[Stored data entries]
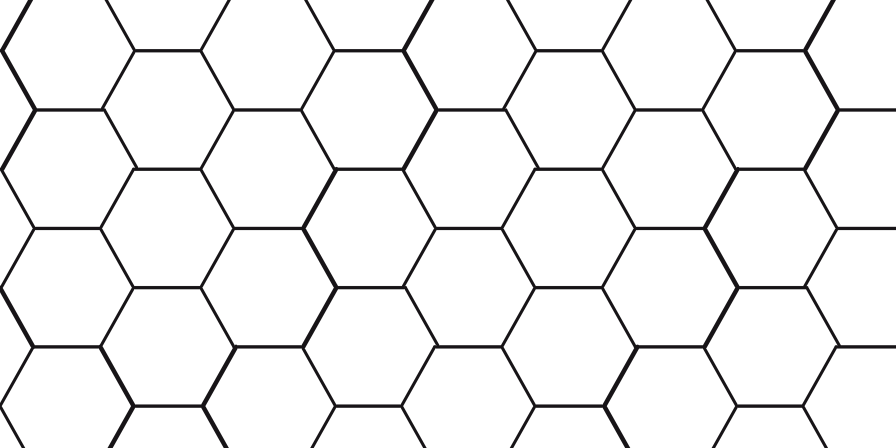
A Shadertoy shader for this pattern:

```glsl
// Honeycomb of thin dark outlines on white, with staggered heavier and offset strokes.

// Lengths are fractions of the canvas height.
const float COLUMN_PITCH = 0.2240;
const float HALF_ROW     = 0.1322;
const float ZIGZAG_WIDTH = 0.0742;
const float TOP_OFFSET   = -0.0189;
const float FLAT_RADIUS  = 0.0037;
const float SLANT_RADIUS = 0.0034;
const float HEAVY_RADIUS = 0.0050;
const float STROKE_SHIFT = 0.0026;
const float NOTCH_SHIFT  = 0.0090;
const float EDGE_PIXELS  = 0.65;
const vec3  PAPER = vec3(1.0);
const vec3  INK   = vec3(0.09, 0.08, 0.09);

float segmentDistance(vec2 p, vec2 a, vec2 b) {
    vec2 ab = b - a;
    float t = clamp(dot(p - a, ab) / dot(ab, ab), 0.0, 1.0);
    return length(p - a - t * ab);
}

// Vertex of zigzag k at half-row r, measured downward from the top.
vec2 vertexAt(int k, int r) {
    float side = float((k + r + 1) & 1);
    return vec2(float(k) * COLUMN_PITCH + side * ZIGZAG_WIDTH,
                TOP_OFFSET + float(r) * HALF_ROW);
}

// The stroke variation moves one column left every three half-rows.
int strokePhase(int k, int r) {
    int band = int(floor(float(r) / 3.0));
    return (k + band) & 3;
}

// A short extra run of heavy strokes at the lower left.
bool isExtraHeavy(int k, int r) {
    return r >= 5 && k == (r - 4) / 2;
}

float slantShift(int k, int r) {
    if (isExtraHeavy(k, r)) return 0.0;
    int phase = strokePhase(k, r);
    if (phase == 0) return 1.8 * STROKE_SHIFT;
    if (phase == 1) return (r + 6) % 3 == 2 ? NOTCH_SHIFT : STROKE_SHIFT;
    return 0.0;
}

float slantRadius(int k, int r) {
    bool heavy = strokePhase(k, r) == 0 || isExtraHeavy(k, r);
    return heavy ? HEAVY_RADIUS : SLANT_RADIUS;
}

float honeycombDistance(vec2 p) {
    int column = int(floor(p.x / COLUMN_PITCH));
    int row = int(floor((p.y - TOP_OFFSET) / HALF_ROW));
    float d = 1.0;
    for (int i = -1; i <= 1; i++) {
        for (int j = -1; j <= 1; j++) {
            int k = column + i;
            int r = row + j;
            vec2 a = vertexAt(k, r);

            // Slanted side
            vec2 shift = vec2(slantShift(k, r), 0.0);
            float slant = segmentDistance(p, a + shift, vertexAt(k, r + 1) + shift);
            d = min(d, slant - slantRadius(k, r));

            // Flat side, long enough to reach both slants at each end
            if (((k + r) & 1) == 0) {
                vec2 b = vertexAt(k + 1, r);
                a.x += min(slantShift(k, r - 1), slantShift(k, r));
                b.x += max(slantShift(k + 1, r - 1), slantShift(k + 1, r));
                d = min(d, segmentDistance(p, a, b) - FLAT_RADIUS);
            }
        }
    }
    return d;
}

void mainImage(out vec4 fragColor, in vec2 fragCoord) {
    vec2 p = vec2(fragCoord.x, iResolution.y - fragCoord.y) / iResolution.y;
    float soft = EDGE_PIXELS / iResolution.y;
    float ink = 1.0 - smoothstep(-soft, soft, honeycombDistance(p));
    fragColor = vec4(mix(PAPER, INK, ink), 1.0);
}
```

...

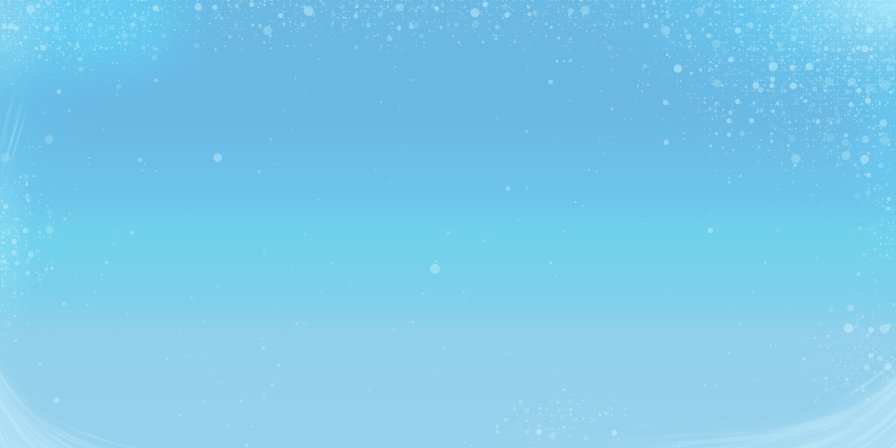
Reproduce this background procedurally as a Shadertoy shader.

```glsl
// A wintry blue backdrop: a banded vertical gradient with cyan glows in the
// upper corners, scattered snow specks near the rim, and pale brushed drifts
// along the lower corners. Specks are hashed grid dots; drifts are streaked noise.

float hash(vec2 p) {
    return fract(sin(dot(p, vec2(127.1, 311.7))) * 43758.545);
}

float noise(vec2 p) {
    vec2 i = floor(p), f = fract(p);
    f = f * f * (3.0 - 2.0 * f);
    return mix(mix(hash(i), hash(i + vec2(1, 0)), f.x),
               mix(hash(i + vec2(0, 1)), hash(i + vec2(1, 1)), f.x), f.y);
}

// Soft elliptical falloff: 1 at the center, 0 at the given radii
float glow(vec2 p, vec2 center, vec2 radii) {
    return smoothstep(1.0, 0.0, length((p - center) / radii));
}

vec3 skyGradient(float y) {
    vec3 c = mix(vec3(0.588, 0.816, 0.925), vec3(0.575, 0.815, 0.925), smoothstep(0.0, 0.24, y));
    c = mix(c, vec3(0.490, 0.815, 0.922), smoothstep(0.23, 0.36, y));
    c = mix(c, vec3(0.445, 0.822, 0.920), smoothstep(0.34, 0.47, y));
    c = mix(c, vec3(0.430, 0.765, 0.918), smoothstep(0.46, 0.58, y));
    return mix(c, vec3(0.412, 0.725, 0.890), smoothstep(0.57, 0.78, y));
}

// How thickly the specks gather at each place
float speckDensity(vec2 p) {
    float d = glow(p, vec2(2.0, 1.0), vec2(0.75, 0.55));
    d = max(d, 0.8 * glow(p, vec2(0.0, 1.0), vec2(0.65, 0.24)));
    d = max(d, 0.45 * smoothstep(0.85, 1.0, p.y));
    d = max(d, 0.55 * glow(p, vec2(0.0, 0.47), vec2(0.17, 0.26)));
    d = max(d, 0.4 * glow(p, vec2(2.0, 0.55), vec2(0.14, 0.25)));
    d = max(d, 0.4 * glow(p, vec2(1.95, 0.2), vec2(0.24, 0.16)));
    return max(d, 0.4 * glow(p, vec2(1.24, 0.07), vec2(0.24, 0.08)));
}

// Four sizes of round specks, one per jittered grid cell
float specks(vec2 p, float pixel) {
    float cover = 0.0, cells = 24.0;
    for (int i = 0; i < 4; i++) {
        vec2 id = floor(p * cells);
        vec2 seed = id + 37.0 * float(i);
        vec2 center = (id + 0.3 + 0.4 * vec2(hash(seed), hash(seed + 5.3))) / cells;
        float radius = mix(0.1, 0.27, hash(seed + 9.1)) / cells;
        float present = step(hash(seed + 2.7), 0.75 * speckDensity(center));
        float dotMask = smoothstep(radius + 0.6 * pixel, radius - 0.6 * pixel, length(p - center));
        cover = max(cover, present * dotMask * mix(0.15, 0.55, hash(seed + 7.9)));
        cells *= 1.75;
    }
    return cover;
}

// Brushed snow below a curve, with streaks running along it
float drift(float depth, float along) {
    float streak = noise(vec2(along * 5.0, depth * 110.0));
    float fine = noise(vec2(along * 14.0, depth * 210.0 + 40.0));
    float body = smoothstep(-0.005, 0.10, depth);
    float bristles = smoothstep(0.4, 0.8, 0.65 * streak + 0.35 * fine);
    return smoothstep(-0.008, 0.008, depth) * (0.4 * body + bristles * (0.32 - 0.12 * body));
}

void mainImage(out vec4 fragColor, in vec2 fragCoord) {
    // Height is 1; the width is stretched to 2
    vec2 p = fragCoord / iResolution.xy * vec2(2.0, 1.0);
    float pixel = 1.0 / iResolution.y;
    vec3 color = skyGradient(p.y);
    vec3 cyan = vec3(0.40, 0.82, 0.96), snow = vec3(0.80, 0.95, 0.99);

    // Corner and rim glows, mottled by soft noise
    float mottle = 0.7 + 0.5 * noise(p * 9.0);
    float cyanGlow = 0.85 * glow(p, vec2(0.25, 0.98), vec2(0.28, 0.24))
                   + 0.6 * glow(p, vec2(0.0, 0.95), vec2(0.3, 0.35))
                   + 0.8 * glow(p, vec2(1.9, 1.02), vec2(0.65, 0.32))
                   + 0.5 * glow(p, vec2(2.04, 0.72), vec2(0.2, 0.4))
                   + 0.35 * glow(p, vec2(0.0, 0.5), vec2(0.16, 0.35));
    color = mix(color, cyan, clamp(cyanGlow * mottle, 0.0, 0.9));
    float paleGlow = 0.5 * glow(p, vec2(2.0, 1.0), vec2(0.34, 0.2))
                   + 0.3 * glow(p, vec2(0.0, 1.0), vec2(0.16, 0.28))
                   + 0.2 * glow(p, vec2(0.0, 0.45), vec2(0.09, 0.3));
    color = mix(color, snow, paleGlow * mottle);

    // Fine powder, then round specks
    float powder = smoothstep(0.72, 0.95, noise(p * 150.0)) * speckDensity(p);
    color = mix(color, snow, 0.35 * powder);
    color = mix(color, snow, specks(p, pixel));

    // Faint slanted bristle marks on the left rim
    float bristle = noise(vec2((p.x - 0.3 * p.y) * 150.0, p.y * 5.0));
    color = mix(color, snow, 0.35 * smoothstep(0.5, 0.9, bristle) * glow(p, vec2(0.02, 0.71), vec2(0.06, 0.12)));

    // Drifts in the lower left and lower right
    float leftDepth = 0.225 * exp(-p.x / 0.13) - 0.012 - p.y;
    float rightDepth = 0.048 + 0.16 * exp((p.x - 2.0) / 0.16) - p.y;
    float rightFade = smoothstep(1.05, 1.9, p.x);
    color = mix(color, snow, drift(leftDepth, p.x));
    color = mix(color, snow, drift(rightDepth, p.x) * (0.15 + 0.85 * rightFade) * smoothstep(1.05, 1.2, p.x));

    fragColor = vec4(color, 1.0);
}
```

_Your goal_. Note every line of the entries in which "const" appears, and copy it down.

_Response_.
const float COLUMN_PITCH = 0.2240;
const float HALF_ROW     = 0.1322;
const float ZIGZAG_WIDTH = 0.0742;
const float TOP_OFFSET   = -0.0189;
const float FLAT_RADIUS  = 0.0037;
const float SLANT_RADIUS = 0.0034;
const float HEAVY_RADIUS = 0.0050;
const float STROKE_SHIFT = 0.0026;
const float NOTCH_SHIFT  = 0.0090;
const float EDGE_PIXELS  = 0.65;
const vec3  PAPER = vec3(1.0);
const vec3  INK   = vec3(0.09, 0.08, 0.09);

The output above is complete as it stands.